### Work request
Look for "scale" in the material below and show each line that contains it.

### Data records
________________________________________

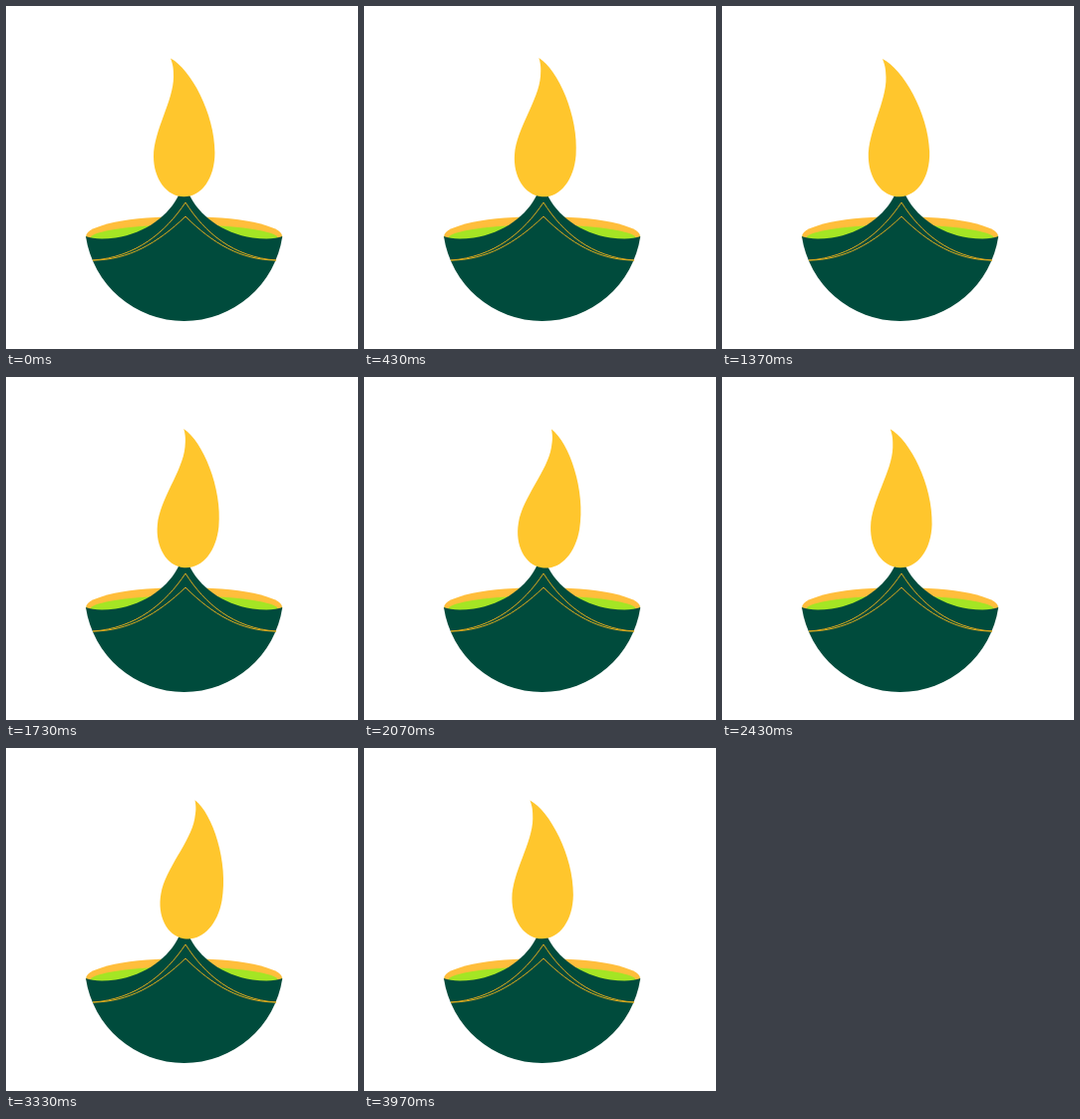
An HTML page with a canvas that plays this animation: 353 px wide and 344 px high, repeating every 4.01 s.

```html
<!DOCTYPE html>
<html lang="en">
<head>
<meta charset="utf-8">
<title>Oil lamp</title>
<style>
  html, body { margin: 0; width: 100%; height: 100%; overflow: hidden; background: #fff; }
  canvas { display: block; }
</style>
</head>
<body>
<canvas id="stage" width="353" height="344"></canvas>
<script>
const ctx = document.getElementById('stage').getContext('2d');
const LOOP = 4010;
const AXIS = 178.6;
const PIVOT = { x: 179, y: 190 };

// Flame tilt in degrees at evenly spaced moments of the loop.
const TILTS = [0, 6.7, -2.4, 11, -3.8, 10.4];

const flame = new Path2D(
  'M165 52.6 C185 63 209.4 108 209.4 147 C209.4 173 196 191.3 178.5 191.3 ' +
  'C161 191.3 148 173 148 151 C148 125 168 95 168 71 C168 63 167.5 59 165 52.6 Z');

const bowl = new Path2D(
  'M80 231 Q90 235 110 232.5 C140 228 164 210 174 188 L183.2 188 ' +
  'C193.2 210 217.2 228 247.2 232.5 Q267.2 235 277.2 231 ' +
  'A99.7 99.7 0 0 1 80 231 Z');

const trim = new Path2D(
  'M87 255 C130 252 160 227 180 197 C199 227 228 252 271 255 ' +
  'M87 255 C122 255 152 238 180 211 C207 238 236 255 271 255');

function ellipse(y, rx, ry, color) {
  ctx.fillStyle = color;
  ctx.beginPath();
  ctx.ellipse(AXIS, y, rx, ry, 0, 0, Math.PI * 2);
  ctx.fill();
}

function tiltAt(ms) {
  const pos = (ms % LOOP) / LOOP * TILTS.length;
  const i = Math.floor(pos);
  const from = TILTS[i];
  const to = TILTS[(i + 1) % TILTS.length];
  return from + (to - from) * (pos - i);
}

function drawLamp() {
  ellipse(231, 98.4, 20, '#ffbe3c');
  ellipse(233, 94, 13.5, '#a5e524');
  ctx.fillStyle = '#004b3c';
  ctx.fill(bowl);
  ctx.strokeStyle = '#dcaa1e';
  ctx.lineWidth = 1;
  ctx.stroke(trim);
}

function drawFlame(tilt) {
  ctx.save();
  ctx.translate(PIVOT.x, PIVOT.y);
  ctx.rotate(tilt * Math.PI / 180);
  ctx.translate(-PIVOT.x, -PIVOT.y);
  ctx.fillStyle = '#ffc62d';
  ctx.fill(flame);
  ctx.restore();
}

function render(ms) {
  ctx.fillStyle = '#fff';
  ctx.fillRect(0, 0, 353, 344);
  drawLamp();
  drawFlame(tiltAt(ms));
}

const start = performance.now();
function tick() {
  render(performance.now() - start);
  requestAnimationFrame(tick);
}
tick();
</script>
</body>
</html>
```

________________________________________

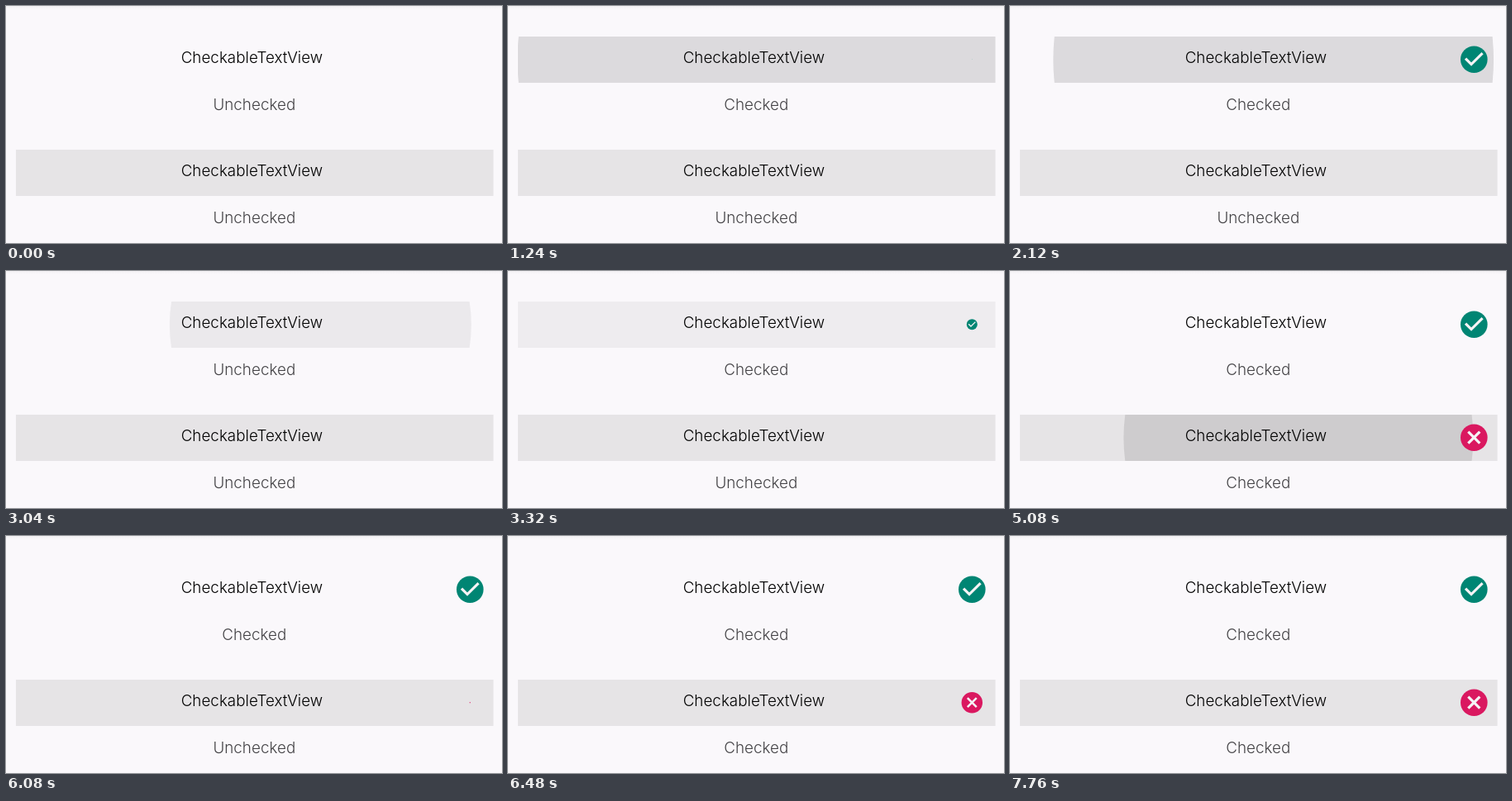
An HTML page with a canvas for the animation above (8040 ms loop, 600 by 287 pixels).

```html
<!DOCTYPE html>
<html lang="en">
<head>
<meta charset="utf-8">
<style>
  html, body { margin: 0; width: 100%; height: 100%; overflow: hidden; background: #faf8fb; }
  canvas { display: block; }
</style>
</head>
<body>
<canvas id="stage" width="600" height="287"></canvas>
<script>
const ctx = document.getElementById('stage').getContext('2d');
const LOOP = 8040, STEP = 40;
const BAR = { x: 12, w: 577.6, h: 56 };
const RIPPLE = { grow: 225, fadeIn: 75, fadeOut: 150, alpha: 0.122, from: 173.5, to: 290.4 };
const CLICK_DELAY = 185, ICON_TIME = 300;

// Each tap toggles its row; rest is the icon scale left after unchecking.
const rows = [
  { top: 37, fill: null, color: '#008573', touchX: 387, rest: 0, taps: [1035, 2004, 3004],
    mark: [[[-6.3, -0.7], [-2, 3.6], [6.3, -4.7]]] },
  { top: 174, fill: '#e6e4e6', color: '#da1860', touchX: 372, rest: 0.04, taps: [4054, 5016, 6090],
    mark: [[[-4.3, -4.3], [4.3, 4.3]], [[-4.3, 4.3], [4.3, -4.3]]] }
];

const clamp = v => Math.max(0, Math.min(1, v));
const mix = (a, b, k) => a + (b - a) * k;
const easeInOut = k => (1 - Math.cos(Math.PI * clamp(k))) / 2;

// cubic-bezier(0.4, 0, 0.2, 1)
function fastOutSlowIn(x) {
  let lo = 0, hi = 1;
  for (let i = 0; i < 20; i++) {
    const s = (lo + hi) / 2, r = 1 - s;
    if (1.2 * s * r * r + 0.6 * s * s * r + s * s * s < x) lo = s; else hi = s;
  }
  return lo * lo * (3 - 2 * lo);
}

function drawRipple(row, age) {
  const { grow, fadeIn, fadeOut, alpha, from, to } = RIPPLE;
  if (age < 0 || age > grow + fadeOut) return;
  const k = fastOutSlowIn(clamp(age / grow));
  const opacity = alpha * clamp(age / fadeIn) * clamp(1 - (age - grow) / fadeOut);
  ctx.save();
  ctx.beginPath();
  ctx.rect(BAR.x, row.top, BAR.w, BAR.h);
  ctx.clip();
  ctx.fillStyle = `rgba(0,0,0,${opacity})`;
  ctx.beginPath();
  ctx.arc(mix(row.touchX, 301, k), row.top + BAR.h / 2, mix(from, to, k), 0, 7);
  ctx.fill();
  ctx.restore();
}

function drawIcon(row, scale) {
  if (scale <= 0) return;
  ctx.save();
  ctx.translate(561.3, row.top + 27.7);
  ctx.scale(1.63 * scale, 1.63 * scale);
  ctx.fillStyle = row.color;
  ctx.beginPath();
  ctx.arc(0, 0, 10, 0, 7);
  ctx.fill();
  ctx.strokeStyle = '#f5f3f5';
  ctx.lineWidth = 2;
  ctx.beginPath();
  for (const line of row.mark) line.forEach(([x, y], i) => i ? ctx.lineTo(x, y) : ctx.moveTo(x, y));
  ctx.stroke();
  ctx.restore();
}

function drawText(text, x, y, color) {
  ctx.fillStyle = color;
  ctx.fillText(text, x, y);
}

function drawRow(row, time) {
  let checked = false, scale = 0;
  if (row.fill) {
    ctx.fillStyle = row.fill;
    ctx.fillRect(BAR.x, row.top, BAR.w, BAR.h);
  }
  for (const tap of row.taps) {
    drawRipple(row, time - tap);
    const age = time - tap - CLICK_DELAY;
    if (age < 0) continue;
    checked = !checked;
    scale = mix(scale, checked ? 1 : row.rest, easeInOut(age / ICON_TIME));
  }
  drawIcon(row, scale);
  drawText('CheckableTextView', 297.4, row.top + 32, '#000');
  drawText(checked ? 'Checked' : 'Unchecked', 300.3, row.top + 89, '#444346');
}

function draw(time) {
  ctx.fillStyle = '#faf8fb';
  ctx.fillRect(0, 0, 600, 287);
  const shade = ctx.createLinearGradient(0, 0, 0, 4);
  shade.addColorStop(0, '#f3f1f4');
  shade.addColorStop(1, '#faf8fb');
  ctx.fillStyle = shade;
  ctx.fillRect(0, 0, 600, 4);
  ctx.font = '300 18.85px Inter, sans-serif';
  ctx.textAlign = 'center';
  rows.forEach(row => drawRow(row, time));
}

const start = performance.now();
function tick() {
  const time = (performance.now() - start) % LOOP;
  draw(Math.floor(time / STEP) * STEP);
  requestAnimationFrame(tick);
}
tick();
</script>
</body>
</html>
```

________________________________________

### Solution
// Each tap toggles its row; rest is the icon scale left after unchecking.
function drawIcon(row, scale) {
  if (scale <= 0) return;
  ctx.scale(1.63 * scale, 1.63 * scale);
  let checked = false, scale = 0;
    scale = mix(scale, checked ? 1 : row.rest, easeInOut(age / ICON_TIME));
  drawIcon(row, scale);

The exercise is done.